“As the covid-19 pandemic shines a brighter light on the reality of labour market inequalities and imbalances in access to basic services, it also marks a critical opportunity for asset managers to step up and play their part in ensuring that human and labour rights are protected, in the midst of this crisis and beyond.”
Even more shockingly, 15% of asset managers in ShareAction’s research make no reference to human rights at all in their literature, which the campaigning organisation said “shows a complete disregard for their impact on human rights and society”. Furthermore, only 4%, or 3 out of 75 of the asset managers, have their own dedicated human rights policy, showing greater consideration of their human rights impact.
The report also said the majority of asset managers show poor performance in how they seek to improve conditions for workers or avoid human rights abuse through conversations with the companies they invest in – 61% of asset managers have a weak or non-existent approach to engagement on human rights, it said, and 20% only engage reactively with companies after human rights violations have already occurred.
Nonetheless, the group did identify a number of asset managers to praise for strong performance on human rights, namely Robeco, APG Asset Management, PGGM, BNP Paribas Asset Management, and Legal & General Investment Management (LGIM).
It also highlighted the six largest asset managers – all based in the US – are among the poorest performers on human rights: Fidelity Investments, JP Morgan Asset Management, Vanguard, BlackRock State Street Global Advisors and Capital Group.
These rankings are similar to Part I of ShareAction’s Point of No Return report, where Robeco, BNP Paribas Asset Management, and LGIM have topped a list of groups with the most responsible investment practices, while BlackRock, Vanguard, State Street, Fidelity Investments, Capital Group, and JP Morgan Asset Management, all ranked in the lower tables.
Recommendations for asset managers

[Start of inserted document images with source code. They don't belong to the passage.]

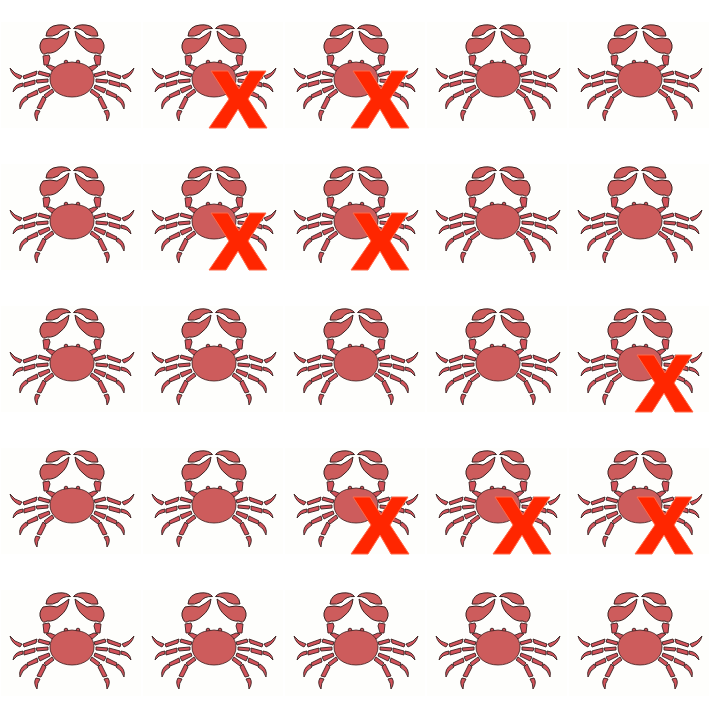
<!DOCTYPE html>
<html lang="en">
<head>
<meta charset="utf-8">
<title>Crab grid</title>
<style>
:root {
  --paper: #ffffff;
  --tile: #fefefc;
  --shell: #cd5c5c;
  --limb: #d2525a;
  --outline: #3a2020;
  --cross: #ff2600;
  --cross-edge: #ff6a4a;
}
html, body { margin: 0; background: var(--paper); overflow: hidden; }
.crab-grid { display: block; width: 710px; height: 710px; }
.tile { fill: var(--tile); }
.shell { fill: var(--shell); stroke: var(--outline); stroke-width: .8; }
.limb { fill: var(--limb); stroke: var(--outline); stroke-width: .9; stroke-linejoin: round; }
.claw { fill: var(--shell); stroke: var(--outline); stroke-width: 1; stroke-linejoin: round; }
.cross { fill: var(--cross); stroke: var(--cross-edge); stroke-width: 1; }
</style>
</head>
<body>
<svg class="crab-grid" viewBox="0 0 710 710" role="img" aria-label="Five rows of five crabs, eight of them marked with a red X">
  <defs>
    <g id="crab-side">
      <g class="claw">
        <path d="M46 36Q47 26 58 25Q67 24 70.500 28.500Q62 28 58 34Q53 37 46 36Z"/>
        <path d="M43 39Q50 37 57 39Q63 36 69 31Q68 42 60 48Q54 54 47 53Q43 56 41 51Q38 45 43 39Z"/>
      </g>
      <g class="limb">
        <path d="M43 56L49 55L50 58L48 65L44 65Z"/>
        <path d="M46 66L50 65L57 68L53 72Z"/>
        <path d="M50 74L49 77L38 74L39 71Z"/>
        <path d="M37 71L36 75L24 79L23 76Z"/>
        <path d="M22 76L20 79Q12 76 10 68Q14 74 22 76Z"/>
        <path d="M48 79L48 82L37 83L36 80Z"/>
        <path d="M35 80L35 84L24 87L24 83Z"/>
        <path d="M23 83L23 86Q16 87 13 92Q14 84 23 83Z"/>
        <path d="M49 85L50 88L40 93L38 89Z"/>
        <path d="M37 90L38 94L28 98L27 95Z"/>
        <path d="M26 96L28 99Q22 102 20 109Q18 101 26 96Z"/>
        <path d="M52 89L54 92L46 98L44 95Z"/>
        <path d="M43 96L46 99L41 109L37 108Z"/>
        <path d="M36 110L40 111Q37 115 37 121Q33 115 36 110Z"/>
      </g>
      <circle class="limb" cx="66" cy="62" r="1.800"/>
    </g>
    <g id="crab">
      <rect class="tile" x="1" y="22" width="140" height="106"/>
      <use href="#crab-side"/>
      <use href="#crab-side" transform="translate(144) scale(-1 1)"/>
      <path class="shell" d="M50 79C50 69 58 64 65 63Q72 61 79 63C86 64 94 69 94 79C94 90 84 97 72 97S50 90 50 79Z"/>
    </g>
    <g id="crab-row">
      <use href="#crab"/>
      <use href="#crab" x="142"/>
      <use href="#crab" x="284"/>
      <use href="#crab" x="426"/>
      <use href="#crab" x="568"/>
    </g>
    <polygon id="cross" class="cross" points="69,71 86,71 97,89 108,71 124,71 106,99 125,128 107,128 96,109 84,128 67,128 87,99"/>
  </defs>

  <g id="crabs">
    <use href="#crab-row"/>
    <use href="#crab-row" y="142"/>
    <use href="#crab-row" y="284"/>
    <use href="#crab-row" y="426"/>
    <use href="#crab-row" y="568"/>
  </g>

  <g id="crosses">
    <use href="#cross" x="142"/>
    <use href="#cross" x="284"/>
    <use href="#cross" x="142" y="142"/>
    <use href="#cross" x="284" y="142"/>
    <use href="#cross" x="568" y="284"/>
    <use href="#cross" x="284" y="426"/>
    <use href="#cross" x="426" y="426"/>
    <use href="#cross" x="568" y="426"/>
  </g>
</svg>
</body>
</html>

Although there are a few signs of progress, Part II of the report said asset managers really need to step up: “There are positive signs that the industry is beginning to show progress. Leading asset managers are developing robust policy commitments, as well as having strong integration of human rights into investment decisions and stewardship practices. However, if the industry as a whole is to rise to the challenge of the SDGs, it will require a firm commitment to end its contribution to human rights abuses and take responsibility for its impacts on environment and society.”
In its recommendations, ShareAction said it will be seeking to work eith asset managers to provide resources and aif improvement in managing human-rights related risks and impacts.

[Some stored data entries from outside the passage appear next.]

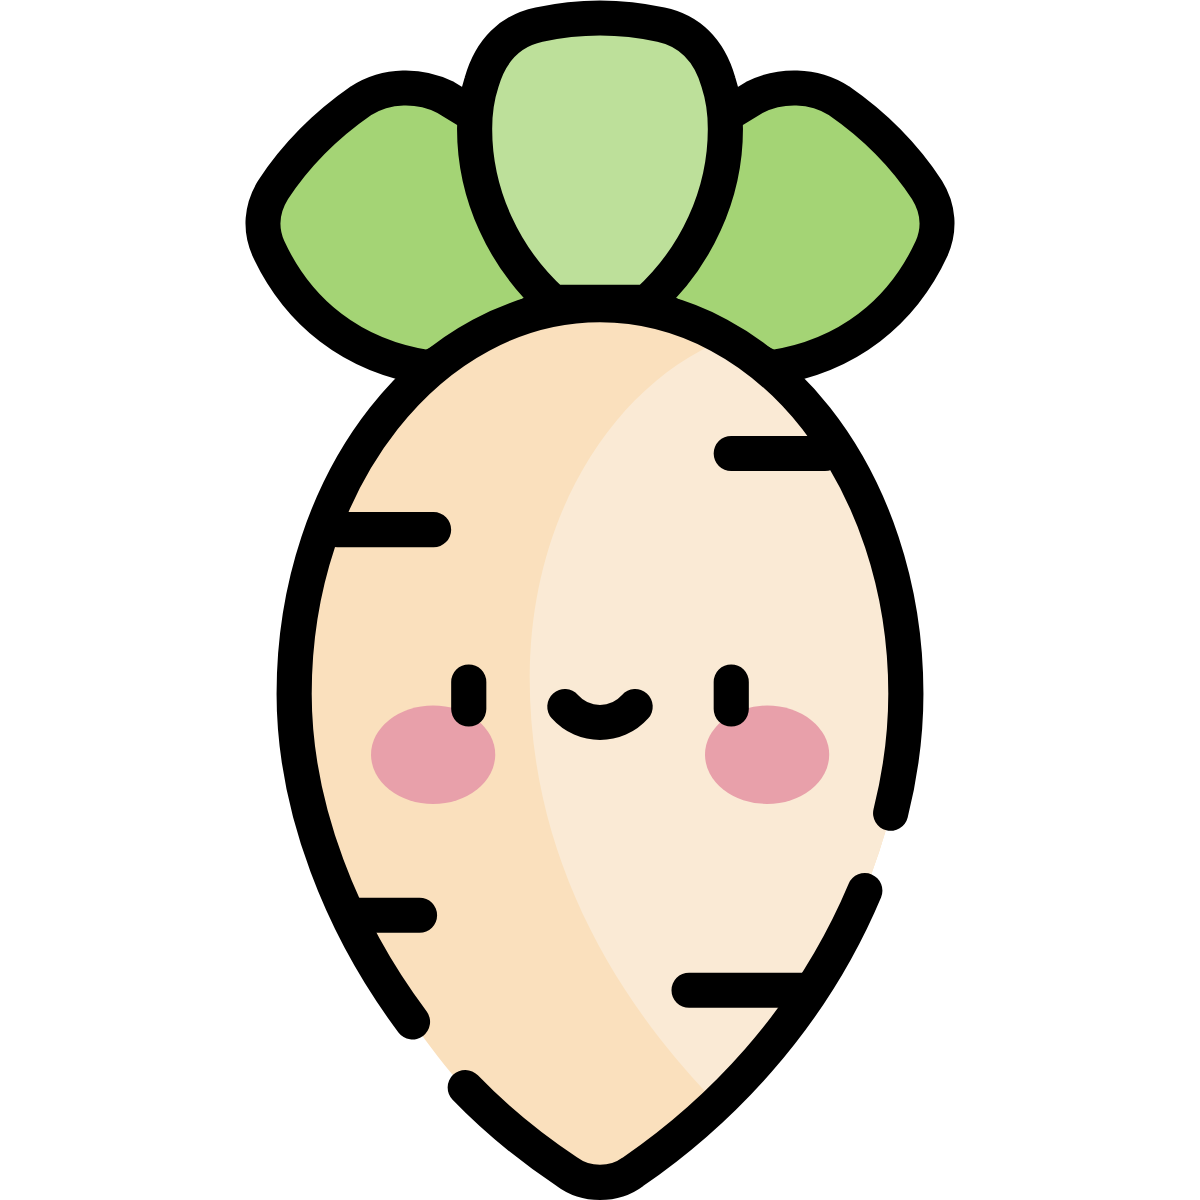
<!DOCTYPE html>
<html lang="en">
<head>
<meta charset="utf-8">
<title>Smiling radish icon</title>
<style>
  :root {
    --paper: #ffffff;
    --ink: #000000;
    --leaf-side: #a4d475;
    --leaf-centre: #bde09a;
    --root-shade: #fae0bd;
    --root-light: #faead5;
    --blush: #e8a0aa;
  }
  html, body { margin: 0; width: 1200px; height: 1200px; overflow: hidden; background: var(--paper); }
  .radish { display: block; width: 1200px; height: 1200px; }
  .leaf-side { fill: var(--leaf-side); }
  .leaf-centre { fill: var(--leaf-centre); }
  .root-shade { fill: var(--root-shade); }
  .root-light { fill: var(--root-light); }
  .cheeks { fill: var(--blush); }
  .line { stroke: var(--ink); stroke-width: 15; stroke-linecap: round; stroke-linejoin: round; }
  .open { fill: none; }
</style>
</head>
<body>
<svg class="radish" viewBox="0 0 512 512" role="img" aria-label="Smiling white radish with three green leaves">
  <defs>
    <path id="root-shape" d="M256 130C328 130 386.5 204 386.5 296C386.5 314 384 331 380 347C377 358 373.500 369 369 380C345 437 305 476 270 500C262 506 250 506 242 500C227 490 212 478 198 464C190.500 456 183 446 176 436C146 396 125.500 345 125.500 296C125.500 204 184 130 256 130Z"/>
    <path id="side-leaf" d="M183 157C150 152 127 133 114.500 106C111 98 111.500 89 116.500 81C127 65 141 52 154 43C165 36 179 36 190 41.500L204 50L236 129Z"/>
    <clipPath id="root-clip"><use href="#root-shape"/></clipPath>
  </defs>

  <g class="leaves">
    <use href="#side-leaf" class="leaf-side line"/>
    <use href="#side-leaf" class="leaf-side line" transform="matrix(-1 0 0 1 512 0)"/>
    <path class="leaf-centre line" d="M236 129C215 110 202.500 83 202.500 55C202.500 48 203.500 41 205.500 35C209.500 21 218 13 230 10.500C247 6.800 265 6.800 282 10.500C294 13 302.500 21 306.500 35C308.500 41 309.500 48 309.500 55C309.500 83 297 110 276 129Z"/>
  </g>

  <g class="root">
    <use href="#root-shape" class="root-shade"/>
    <path class="root-light" clip-path="url(#root-clip)" d="M304 147C258 169 226 224 226 289C226 361 258 421 304 469L420 469L420 120Z"/>
    <path class="line open" d="M380 347C384 331 386.500 314 386.500 296C386.500 204 328 130 256 130C184 130 125.500 204 125.500 296C125.500 345 146 396 176 436"/>
    <path class="line open" d="M198.500 464C212 478 227 490 242 500C250 506 262 506 270 500C305 476 345 437 369 380"/>
    <path class="line open" d="M144 226H185M352 193.500H312M150 390.500H179M345 422.500H294"/>
  </g>

  <g class="face">
    <g class="cheeks">
      <ellipse cx="184.800" cy="322" rx="26.500" ry="21"/>
      <ellipse cx="327.300" cy="322" rx="26.500" ry="21"/>
    </g>
    <path class="line open" d="M200 291V302.500M312 291V302.500"/>
    <path class="line open" d="M241 301.500C249 310.500 263 310.500 271 301.500"/>
  </g>
</svg>
</body>
</html>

It also encouraged groups to develop a human rights policy in line with international frameworks with specific commitments to excluding companies involved in human rights breaches, excluding controversial weapons in line with international conventions and excluding sovereign bonds issued by countries involved in human rights abuses, for example.

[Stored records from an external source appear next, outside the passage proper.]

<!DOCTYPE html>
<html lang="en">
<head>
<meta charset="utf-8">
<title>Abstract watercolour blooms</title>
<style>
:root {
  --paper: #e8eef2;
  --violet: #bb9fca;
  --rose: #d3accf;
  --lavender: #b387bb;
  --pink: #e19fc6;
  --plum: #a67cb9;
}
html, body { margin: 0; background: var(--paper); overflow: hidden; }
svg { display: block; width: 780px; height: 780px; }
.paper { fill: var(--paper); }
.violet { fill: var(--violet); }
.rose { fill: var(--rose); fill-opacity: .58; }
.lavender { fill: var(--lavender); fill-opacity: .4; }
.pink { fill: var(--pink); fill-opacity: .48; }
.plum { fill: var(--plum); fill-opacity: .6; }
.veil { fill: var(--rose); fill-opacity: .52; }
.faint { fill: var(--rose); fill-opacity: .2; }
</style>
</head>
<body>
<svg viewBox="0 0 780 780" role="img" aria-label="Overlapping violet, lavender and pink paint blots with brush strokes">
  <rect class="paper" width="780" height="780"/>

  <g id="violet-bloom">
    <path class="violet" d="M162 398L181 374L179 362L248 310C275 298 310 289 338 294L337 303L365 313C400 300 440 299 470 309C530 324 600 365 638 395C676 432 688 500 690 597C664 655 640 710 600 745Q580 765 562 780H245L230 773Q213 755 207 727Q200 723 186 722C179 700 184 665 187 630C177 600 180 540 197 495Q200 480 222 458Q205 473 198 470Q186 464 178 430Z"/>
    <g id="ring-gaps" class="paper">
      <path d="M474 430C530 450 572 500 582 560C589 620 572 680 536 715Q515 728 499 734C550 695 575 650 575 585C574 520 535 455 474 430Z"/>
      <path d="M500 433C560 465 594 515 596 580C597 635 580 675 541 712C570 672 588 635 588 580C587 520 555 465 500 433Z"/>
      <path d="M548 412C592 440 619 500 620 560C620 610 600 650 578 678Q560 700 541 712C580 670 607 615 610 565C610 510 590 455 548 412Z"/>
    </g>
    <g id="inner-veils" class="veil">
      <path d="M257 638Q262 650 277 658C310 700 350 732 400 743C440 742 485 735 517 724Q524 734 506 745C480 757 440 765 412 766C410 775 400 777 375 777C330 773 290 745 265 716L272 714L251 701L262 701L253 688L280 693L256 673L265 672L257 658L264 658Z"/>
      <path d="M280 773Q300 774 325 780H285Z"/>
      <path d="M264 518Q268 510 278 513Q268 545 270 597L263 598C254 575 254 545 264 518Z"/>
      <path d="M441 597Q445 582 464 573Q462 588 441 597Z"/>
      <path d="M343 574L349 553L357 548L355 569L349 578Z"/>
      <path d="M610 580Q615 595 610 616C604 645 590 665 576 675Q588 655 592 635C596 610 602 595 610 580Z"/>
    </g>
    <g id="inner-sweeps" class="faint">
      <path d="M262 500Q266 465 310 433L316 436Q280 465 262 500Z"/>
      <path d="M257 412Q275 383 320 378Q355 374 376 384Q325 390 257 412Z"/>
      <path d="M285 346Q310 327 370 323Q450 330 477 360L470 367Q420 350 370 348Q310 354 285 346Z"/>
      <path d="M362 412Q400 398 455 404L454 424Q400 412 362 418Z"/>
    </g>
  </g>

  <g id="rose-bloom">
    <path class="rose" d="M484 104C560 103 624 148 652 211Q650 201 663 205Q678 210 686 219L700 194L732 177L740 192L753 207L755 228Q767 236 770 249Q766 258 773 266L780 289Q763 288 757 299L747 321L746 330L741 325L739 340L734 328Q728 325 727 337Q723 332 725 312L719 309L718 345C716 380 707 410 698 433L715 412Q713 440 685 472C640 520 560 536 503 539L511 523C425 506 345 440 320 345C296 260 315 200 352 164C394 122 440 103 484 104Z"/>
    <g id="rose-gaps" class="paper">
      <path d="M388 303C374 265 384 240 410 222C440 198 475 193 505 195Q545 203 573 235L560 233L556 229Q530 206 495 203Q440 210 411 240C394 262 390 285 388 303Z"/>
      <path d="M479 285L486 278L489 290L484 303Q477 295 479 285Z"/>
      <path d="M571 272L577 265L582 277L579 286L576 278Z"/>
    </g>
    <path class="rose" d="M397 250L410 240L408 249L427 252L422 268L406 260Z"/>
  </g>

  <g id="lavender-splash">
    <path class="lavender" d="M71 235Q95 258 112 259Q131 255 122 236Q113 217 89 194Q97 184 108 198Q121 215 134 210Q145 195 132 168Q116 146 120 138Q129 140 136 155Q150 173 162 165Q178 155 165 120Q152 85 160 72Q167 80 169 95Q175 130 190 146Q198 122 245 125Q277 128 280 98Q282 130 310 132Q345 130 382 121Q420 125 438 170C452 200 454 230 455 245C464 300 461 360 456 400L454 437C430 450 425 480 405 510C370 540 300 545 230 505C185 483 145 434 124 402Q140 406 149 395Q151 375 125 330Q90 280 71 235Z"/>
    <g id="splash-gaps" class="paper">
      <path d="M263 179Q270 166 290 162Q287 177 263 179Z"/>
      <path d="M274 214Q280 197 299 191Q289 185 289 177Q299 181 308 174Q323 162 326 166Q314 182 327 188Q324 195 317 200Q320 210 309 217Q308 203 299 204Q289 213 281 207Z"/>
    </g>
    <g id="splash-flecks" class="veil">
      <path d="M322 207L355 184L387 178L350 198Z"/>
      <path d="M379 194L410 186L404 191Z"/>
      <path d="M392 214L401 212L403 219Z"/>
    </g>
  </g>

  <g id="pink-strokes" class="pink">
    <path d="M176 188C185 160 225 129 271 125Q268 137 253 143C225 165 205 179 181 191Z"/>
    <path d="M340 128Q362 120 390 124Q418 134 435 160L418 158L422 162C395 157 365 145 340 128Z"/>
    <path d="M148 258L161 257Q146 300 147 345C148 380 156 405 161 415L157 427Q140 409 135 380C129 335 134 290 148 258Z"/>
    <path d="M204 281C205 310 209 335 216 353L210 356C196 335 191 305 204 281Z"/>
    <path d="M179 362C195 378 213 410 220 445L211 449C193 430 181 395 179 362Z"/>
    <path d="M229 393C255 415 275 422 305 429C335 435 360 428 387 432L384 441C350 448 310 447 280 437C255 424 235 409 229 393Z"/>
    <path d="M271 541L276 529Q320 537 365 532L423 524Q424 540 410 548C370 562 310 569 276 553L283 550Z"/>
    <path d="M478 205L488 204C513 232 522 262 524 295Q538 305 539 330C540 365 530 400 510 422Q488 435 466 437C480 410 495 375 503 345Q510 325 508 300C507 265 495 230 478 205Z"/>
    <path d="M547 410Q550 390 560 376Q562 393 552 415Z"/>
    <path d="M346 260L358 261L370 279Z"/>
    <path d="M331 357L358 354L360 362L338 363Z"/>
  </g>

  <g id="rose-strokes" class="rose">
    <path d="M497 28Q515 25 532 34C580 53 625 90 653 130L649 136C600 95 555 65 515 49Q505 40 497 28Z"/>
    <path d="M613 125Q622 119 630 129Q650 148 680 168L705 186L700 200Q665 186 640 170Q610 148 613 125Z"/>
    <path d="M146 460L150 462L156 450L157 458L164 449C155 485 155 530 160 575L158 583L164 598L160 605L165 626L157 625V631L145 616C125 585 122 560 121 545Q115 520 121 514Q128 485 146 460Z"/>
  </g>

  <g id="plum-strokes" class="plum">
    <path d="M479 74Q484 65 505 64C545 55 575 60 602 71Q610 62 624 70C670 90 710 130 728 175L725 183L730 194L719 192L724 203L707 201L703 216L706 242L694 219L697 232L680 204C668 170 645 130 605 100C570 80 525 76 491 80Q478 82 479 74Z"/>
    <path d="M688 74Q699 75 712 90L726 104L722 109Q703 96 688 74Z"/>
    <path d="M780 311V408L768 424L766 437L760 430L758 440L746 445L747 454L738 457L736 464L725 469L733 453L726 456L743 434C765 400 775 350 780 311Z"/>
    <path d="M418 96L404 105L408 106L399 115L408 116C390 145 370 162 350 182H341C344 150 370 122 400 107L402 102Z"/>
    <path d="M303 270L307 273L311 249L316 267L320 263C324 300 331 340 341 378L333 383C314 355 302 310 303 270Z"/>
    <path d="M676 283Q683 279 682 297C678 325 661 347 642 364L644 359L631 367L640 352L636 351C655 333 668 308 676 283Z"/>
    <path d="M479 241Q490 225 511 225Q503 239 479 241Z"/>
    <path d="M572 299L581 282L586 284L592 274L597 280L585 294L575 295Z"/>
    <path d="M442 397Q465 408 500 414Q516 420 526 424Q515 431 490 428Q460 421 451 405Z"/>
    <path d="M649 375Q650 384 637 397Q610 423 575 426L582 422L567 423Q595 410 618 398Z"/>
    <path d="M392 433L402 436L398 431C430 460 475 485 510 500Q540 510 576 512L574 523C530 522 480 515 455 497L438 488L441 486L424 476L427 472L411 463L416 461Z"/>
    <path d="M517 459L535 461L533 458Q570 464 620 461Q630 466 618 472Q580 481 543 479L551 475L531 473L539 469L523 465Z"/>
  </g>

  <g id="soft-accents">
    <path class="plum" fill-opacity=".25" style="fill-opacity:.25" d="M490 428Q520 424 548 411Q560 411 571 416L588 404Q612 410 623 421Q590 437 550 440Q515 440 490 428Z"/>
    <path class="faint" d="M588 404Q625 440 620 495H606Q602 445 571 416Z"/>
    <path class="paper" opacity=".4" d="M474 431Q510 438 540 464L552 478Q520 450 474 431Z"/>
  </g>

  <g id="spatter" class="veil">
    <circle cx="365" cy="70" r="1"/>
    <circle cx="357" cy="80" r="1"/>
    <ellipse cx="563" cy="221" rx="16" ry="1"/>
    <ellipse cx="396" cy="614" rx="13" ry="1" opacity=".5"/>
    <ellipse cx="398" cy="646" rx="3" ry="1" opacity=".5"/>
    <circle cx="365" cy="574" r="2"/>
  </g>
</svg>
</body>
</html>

ShareAction also suggested asset managers develop a proactive engagement programme on human rights with strong processes for identifying areas for engagement, as well as engage with index providers to screen for controversial weapons companies and other salient human rights impacts. It also encouraged groups to strengthen voting policies and support initiatives calling for mandatory human rights due diligence, such as the Investor Alliance on Human Rights.
It also called for assets managers to integrate human rights decisions and stewardship practices based on company assessments and support and collaborate with reporting initiatives on human and labour rights.
ShareAction also said savers should be pressuring asset managers to address these failings: “Given the poor performance overall by asset managers in managing human rights risks and impacts, asset owners should use their influence to ensure their managers are adequately accounting for these concerns in their approach.”